The chance for huge draws exists on Wednesday (Oct. 15) for the celebrity Pro-Am and again on Saturday the 18th, when Timberlake and renowned swing coach Butch Harmon host a junior clinic. The chance for thousands of kids who have never picked up a club to be standing at attention holding one on the driving range that day is clear.
It’s a clever premise from which to build a more stout following — if your total purse remains $4.1 million and your standing as a Fall Series event keeps most of the top 50 players away for fear a sub-par finish will damage their world ranking, better to attract crowds with an entertainment star than try to sell a powerless field.
“You would have to be almost under a rock not to know who Justin Timberlake is,” tournament chairman Gary Davis said.
There is nothing wrong with wanting your tournament to grow into something beyond its annual minor standing within a PGA season, nothing wrong with desiring week-long crowds far greater than the range of 12,000 that have wandered out the past few years, nothing wrong with dreaming of one day being part of the FedEx Cup playoffs and having Tiger Woods embrace playing your tournament rather than avoid it, nothing wrong with getting as much attention possible for a title sponsor that spends close to $1 billion each year to treat burned and deformed children at no cost to families.

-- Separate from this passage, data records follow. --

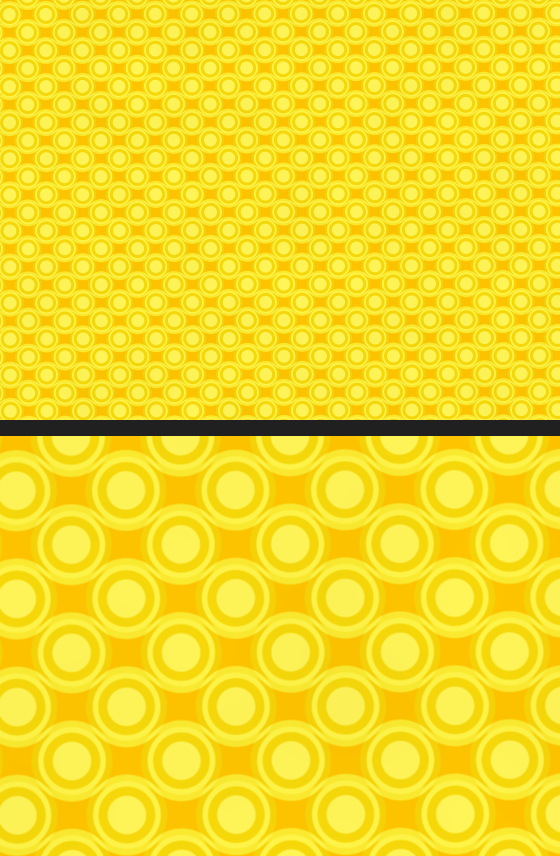
Top: the whole. Bottom: its middle third, enlarged.
Reproduce this pattern procedurally as a Shadertoy shader.

```glsl
// Overlapping yellow rosettes on an orange ground, set in a staggered lattice.
// Each pixel finds its two nearest rosette centres; the nearest gives the
// rings, the second marks the pale overlaps, and gradient noise varies the tone.

const float REPEATS_DOWN = 11.646;         // vertical repeats in the canvas
const vec2  PERIOD = vec2(1.012, 1.0);     // one repeat, in vertical repeats
const vec2  FIRST_CENTRE = vec2(0.289, 0.243);
const float TILT = 0.003;                  // slight rise of the rows

const float DISC_RADIUS = 0.178;
const float BAND_RADIUS = 0.262;
const float HALO_RADIUS = 0.313;
const float RIM_RADIUS  = 0.374;

const vec3 ORANGE = vec3(0.988, 0.762, 0.000);
const vec3 GOLD   = vec3(0.958, 0.842, 0.040);
const vec3 AMBER  = vec3(0.958, 0.820, 0.030);
const vec3 LEMON  = vec3(0.975, 0.910, 0.185);
const vec3 CREAM  = vec3(0.990, 0.950, 0.280);
const vec3 PALE   = vec3(0.992, 0.953, 0.340);

// Pseudo-random gradient at a lattice point.
vec2 gradientAt(vec2 node) {
    float angle = 6.2832 * fract(sin(dot(node, vec2(127.1, 311.7))) * 4375.85);
    return vec2(cos(angle), sin(angle));
}

float gradientNoise(vec2 p) {
    vec2 node = floor(p);
    vec2 f = p - node;
    vec2 e = vec2(1.0, 0.0);
    vec2 w = f * f * f * (f * (f * 6.0 - 15.0) + 10.0);
    float low = mix(dot(gradientAt(node), f),
                    dot(gradientAt(node + e.xy), f - e.xy), w.x);
    float high = mix(dot(gradientAt(node + e.yx), f - e.yx),
                     dot(gradientAt(node + e.xx), f - e.xx), w.x);
    return mix(low, high, w.y);
}

// Soft coverage of a circle at a given distance from its centre.
float circleCover(float dist, float radius, float soft) {
    return 1.0 - smoothstep(-soft, soft, dist - radius);
}

// Offset to the nearest centre in xy, distance to the second nearest in z.
vec3 nearestCentres(vec2 p, vec2 period) {
    vec2 q = p / period;
    vec2 cell = floor(vec2(q.x + q.y, q.x - q.y));
    vec2 nearest = vec2(9.0);
    float first = 9.0;
    float second = 9.0;
    for (int j = 0; j < 2; j++) {
        for (int i = 0; i < 2; i++) {
            vec2 node = cell + vec2(i, j);
            vec2 centre = 0.5 * vec2(node.x + node.y, node.x - node.y) * period;
            vec2 offset = p - centre;
            float dist = length(offset);
            if (dist < first) {
                second = first;
                first = dist;
                nearest = offset;
            } else {
                second = min(second, dist);
            }
        }
    }
    return vec3(nearest, second);
}

// Colour of one rosette layered from rim to disc over the ground.
vec3 rosette(vec2 offset, float secondDist, float soft) {
    float dist = length(offset);

    // The rim is amber at the sides and lemon above and below.
    float upright = smoothstep(-0.03, 0.09, abs(offset.y) - abs(offset.x));
    vec3 rim = mix(AMBER, LEMON, upright);

    vec3 colour = mix(ORANGE, rim, circleCover(dist, RIM_RADIUS, soft));
    colour = mix(colour, CREAM, circleCover(secondDist, RIM_RADIUS, soft));
    colour = mix(colour, CREAM, circleCover(dist, HALO_RADIUS, soft));
    colour = mix(colour, GOLD, circleCover(dist, BAND_RADIUS, soft));
    return mix(colour, PALE, circleCover(dist, DISC_RADIUS, soft));
}

void mainImage(out vec4 fragColor, in vec2 fragCoord) {
    // Square units, one per vertical repeat, with the rows slightly tilted.
    float scale = REPEATS_DOWN / iResolution.y;
    vec2 p = fragCoord * scale - FIRST_CENTRE;
    p += TILT * vec2(p.y, -p.x);

    vec3 near = nearestCentres(p, PERIOD);
    float soft = max(0.65 * scale, 0.012);
    vec3 colour = rosette(near.xy, near.z, soft);

    // Faint tone drift from one rosette to the next.
    colour *= 1.0 + 0.015 * gradientNoise(p * 0.7);
    fragColor = vec4(colour, 1.0);
}
```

But as the mission rightfully continues to be about expansion, tournament officials would be sharp to never sway far from its local footing.
From continuing to extend sponsor exemptions to a person like Chris Riley.

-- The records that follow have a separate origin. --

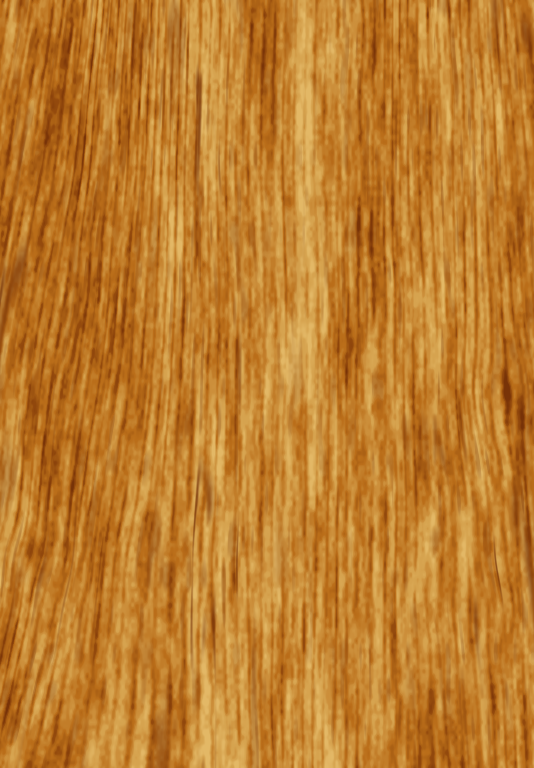
Give the GLSL for this texture, as a Shadertoy shader.

```glsl
// Golden-brown wood veneer with long vertical grain, dark pores and a pale centre strip

float hash(vec2 p) {
    vec3 q = fract(vec3(p.xyx) * 0.1031);
    q += dot(q, q.yzx + 33.33);
    return fract((q.x + q.y) * q.z);
}

// Smooth value noise in -1..1
float noise(vec2 p) {
    vec2 cell = floor(p), f = fract(p);
    f = f * f * (3.0 - 2.0 * f);
    float low = mix(hash(cell), hash(cell + vec2(1, 0)), f.x);
    float high = mix(hash(cell + vec2(0, 1)), hash(cell + vec2(1, 1)), f.x);
    return mix(low, high, f.y) * 2.0 - 1.0;
}

float bump(float x, float centre, float width) {
    float d = (x - centre) / width;
    return exp(-d * d);
}

// Tone is a spread around the mean: about -2 is darkest, +1.5 is palest
vec3 woodColour(float tone) {
    vec3 c = mix(vec3(0.47, 0.20, 0.03), vec3(0.58, 0.29, 0.05), smoothstep(-3.2, -1.9, tone));
    c = mix(c, vec3(0.67, 0.38, 0.08), smoothstep(-1.9, -1.2, tone));
    c = mix(c, vec3(0.73, 0.43, 0.10), smoothstep(-1.2, -0.55, tone));
    c = mix(c, vec3(0.76, 0.49, 0.16), smoothstep(-0.55, 0.05, tone));
    c = mix(c, vec3(0.80, 0.56, 0.23), smoothstep(0.05, 0.75, tone));
    c = mix(c, vec3(0.84, 0.64, 0.31), smoothstep(0.75, 1.55, tone));
    return mix(c, vec3(0.89, 0.72, 0.40), smoothstep(1.55, 2.8, tone));
}

void mainImage(out vec4 fragColor, in vec2 fragCoord) {
    vec2 p = fragCoord / iResolution.x;
    float y = p.y;

    // Grain direction: leaning on the left, nearly upright elsewhere
    float leftSide = 1.0 - smoothstep(0.05, 0.45, p.x);
    float rightSide = smoothstep(0.65, 1.0, p.x);
    float grainX = p.x - (0.15 * leftSide - 0.06 * rightSide) * (y - 0.7);
    grainX += (0.006 + 0.012 * leftSide) * noise(vec2(p.x * 4.0, y * 2.5) + 7.0);
    grainX += 0.0025 * noise(vec2(p.x * 12.0, y * 8.0) + 31.0);

    // Small knots near the sides push the grain apart
    float knots = 0.0;
    for (float i = 0.0; i < 3.0; i++) {
        vec2 centre = vec2(0.06 + 0.98 * sin(i), 0.4 - 0.1 * i + 0.25 * i * (i - 1.0));
        vec2 d = p - centre;
        d.x += 0.25 * d.y;
        grainX -= 0.3 * d.x * exp(-dot(d, d) * 180.0);
        knots += exp(-dot(d * d, vec2(3500.0, 700.0)));
    }

    // Broad tone, the pale strip and the darker flanks
    float tone = 0.75 * noise(vec2(grainX * 6.0, y * 1.8) + 3.0);
    tone += 0.45 * noise(p * vec2(9.0, 5.0) + 23.0);
    tone += 0.9 * bump(p.x, 0.57, 0.05) * (0.75 + 0.5 * noise(vec2(5.0, y * 3.0)));
    tone += 0.55 * bump(p.x, 0.54, 0.22) - 0.3 * leftSide;
    tone -= 0.5 * bump(p.x, 0.72, 0.09) * smoothstep(0.5, 1.0, y);

    // Growth bands, fibres and fine speckle
    tone += 0.5 * noise(vec2(grainX * 28.0, y * 3.0) + 11.0);
    tone += 0.8 * noise(vec2(grainX * 56.0, y * 5.0) + 57.0);
    tone += 1.1 * noise(vec2(grainX * 105.0, y * 9.0) + 19.0);
    tone += 0.9 * noise(vec2(grainX * 160.0, y * 34.0) + 43.0);
    tone += 0.55 * noise(p * vec2(165.0, 105.0));
    tone -= 1.6 * knots;

    // Evenly spaced thin grain lines that break up along their length
    float phase = grainX * 300.0 + 2.6 * noise(vec2(grainX * 18.0, y * 1.5) + 37.0);
    float line = pow(0.5 + 0.5 * sin(phase), 4.0);
    tone -= 1.5 * (line - 0.27) * (0.75 + 0.6 * noise(vec2(grainX * 45.0, y * 8.0) + 61.0));

    // Dark hairlines trace the zero crossings of stretched noise, in patches
    float region = smoothstep(-0.2, 0.6, noise(vec2(grainX * 10.0, y * 2.4) + 71.0));
    float hair = 1.0 - smoothstep(0.0, 0.3, abs(noise(vec2(grainX * 50.0, y * 2.5) + 83.0)));
    hair *= smoothstep(0.0, 0.7, noise(vec2(grainX * 38.0, y * 8.0) + 29.0));
    float pore = smoothstep(0.35, 0.85, noise(vec2(grainX * 120.0, y * 14.0) + 97.0));
    float dark = hair * (0.25 + 0.75 * region) + 0.35 * pore;
    dark *= 1.0 - 0.45 * bump(p.x, 0.57, 0.07);

    vec3 colour = woodColour(tone + 0.08);
    colour = mix(colour, vec3(0.45, 0.18, 0.02), 0.72 * min(dark, 1.0));
    fragColor = vec4(colour, 1.0);
}
```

Davis and his executive committee are allowed to offer just a few such invitations, but in voting unanimously to bring Riley back to the tournament, they made a statement about supporting those who helped Las Vegas golf reach its current popular state.
Chris Riley has never changed, not through the ups and downs of a 12-year professional career from which he has earned more than $9 million in winnings, not since he became the first four-time All-American at UNLV in any sport.
He is months from turning 35, hungry more for proving he still can play at an elite level than cashing large checks, splitting his time between Nationwide and PGA Tour events while continuing to hope facing the fewest putts per round (he ranks No. 1 on the Tour with a 27.7 average) will keep him competing against the planet’s best golfers.
He’s a wonderful guy sort of in limbo now, intent on not making the one mistake many golfers in his position might: He doesn’t want to start thinking too much when striking a ball.
“Chris is as genuine a person as you will ever meet,” Rebels golf coach Dwaine Knight said. “He appreciates life and everything he has earned. We’ve had a lot of great kids come through our program throughout the years, but Chris stands out. He still has a great short game, which can continue to make him competitive. It’s a fine line, but I still think he can play at that level.”
He will do so here next month in a tournament made far better with the switch to just one course and removing the Pro-Am portion from competitive rounds. Effort to make this event better by those in charge isn’t the issue. It never has been.
And now, the bottom line has a great chance to be improved with the presence of the guy who gave us “SexyBack.”
Whatever that is.
Ed Graney can be reached at 383-4618 or email@example.com.